Source data section start

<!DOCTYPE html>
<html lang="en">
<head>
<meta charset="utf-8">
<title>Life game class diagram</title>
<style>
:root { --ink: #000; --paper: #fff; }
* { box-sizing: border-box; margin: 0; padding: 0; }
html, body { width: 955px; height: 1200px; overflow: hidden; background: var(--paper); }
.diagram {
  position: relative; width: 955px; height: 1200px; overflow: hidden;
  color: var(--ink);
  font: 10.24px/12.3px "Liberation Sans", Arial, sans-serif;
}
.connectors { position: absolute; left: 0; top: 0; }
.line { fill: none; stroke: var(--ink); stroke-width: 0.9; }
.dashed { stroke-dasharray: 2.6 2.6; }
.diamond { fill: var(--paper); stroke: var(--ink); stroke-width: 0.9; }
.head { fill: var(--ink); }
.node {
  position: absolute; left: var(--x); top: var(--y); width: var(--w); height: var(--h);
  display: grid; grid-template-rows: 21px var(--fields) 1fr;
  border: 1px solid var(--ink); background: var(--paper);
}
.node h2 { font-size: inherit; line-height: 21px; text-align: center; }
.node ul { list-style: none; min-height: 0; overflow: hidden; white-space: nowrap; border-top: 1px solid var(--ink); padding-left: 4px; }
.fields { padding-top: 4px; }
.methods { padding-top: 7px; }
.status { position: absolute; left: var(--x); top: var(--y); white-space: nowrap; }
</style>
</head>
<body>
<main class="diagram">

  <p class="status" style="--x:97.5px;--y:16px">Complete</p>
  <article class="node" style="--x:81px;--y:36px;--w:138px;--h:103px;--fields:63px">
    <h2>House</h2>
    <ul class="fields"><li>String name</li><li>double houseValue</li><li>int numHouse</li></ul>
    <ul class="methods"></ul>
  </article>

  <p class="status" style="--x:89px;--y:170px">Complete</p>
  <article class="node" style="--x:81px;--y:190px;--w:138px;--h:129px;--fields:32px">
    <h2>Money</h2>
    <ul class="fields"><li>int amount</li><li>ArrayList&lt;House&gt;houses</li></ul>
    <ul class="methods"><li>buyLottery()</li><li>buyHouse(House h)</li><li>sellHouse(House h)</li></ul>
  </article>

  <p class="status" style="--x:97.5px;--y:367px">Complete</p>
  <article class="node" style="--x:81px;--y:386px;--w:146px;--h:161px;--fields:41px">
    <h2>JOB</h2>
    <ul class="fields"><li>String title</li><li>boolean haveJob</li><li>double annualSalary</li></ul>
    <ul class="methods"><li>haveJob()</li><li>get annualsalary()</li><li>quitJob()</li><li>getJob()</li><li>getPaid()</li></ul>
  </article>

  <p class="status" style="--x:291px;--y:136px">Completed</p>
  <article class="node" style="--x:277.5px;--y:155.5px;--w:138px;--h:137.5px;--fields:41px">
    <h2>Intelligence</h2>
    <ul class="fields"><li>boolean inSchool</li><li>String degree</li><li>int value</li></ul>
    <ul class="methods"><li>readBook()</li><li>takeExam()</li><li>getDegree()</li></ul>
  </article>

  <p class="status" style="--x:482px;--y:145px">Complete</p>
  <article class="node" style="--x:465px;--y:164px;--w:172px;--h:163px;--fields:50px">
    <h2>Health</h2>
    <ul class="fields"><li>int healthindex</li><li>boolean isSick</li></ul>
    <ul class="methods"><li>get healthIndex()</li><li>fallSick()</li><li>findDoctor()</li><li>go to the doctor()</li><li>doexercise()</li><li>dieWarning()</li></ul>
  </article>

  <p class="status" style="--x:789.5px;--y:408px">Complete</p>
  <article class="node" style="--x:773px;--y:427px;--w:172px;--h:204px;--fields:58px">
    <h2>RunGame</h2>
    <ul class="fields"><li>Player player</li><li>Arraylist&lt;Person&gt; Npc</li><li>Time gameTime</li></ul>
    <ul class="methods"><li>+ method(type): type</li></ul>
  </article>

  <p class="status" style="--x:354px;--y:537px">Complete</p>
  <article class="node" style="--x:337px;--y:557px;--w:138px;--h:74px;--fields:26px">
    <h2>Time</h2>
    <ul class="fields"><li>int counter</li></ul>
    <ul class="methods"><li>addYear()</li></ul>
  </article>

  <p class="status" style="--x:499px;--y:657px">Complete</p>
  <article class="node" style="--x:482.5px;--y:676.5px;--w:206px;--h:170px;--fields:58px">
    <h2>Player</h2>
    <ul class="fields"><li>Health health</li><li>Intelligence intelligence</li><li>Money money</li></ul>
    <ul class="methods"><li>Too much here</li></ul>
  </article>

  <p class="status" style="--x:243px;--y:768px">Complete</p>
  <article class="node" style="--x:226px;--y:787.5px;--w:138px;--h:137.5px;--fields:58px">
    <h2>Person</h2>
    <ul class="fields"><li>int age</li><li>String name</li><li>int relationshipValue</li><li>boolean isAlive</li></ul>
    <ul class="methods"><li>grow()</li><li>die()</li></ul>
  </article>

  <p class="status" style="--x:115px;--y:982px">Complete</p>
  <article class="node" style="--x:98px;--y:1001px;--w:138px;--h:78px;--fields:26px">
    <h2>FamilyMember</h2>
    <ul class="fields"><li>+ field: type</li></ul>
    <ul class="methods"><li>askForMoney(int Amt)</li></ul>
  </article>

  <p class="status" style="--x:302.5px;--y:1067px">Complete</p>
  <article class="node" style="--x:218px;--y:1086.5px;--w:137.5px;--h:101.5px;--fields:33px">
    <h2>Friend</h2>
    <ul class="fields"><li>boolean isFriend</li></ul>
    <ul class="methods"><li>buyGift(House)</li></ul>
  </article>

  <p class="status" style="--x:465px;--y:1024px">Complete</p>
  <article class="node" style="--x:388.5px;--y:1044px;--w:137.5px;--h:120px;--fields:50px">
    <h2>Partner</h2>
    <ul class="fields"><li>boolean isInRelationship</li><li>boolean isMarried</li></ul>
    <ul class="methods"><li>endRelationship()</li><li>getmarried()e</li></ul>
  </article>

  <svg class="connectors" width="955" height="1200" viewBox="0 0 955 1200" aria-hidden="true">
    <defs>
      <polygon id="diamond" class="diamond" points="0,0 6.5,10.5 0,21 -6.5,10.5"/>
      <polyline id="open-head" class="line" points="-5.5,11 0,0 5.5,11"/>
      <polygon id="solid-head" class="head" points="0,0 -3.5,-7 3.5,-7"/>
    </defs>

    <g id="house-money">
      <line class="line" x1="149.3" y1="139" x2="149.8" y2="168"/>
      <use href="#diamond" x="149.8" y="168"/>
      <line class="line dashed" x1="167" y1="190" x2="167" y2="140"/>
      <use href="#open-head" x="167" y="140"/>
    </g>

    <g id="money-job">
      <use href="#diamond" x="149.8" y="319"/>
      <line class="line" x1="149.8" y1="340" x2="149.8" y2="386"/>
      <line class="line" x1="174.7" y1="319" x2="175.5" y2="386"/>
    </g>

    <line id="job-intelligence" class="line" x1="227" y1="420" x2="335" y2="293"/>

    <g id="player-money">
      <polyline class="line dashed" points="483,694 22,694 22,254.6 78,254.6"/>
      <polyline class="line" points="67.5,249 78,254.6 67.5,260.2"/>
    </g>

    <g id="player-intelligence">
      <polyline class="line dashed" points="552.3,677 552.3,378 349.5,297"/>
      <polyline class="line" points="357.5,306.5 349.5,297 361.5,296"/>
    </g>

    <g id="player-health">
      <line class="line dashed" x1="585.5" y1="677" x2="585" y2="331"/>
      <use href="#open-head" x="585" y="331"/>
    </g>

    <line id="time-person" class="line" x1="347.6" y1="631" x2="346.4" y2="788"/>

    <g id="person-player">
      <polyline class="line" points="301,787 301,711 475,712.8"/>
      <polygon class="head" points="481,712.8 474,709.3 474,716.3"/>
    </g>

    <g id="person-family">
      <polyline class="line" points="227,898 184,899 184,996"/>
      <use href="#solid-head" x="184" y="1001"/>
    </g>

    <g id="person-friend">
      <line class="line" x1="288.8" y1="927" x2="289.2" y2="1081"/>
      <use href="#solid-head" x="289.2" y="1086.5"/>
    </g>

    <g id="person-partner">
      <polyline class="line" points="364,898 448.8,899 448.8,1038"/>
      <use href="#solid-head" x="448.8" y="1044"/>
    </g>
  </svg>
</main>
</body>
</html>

Source data section end

> [Exercise aim] Copy each line of the data above that holds "href".

> [Exercise solution]
      <use href="#diamond" x="149.8" y="168"/>
      <use href="#open-head" x="167" y="140"/>
      <use href="#diamond" x="149.8" y="319"/>
      <use href="#open-head" x="585" y="331"/>
      <use href="#solid-head" x="184" y="1001"/>
      <use href="#solid-head" x="289.2" y="1086.5"/>
      <use href="#solid-head" x="448.8" y="1044"/>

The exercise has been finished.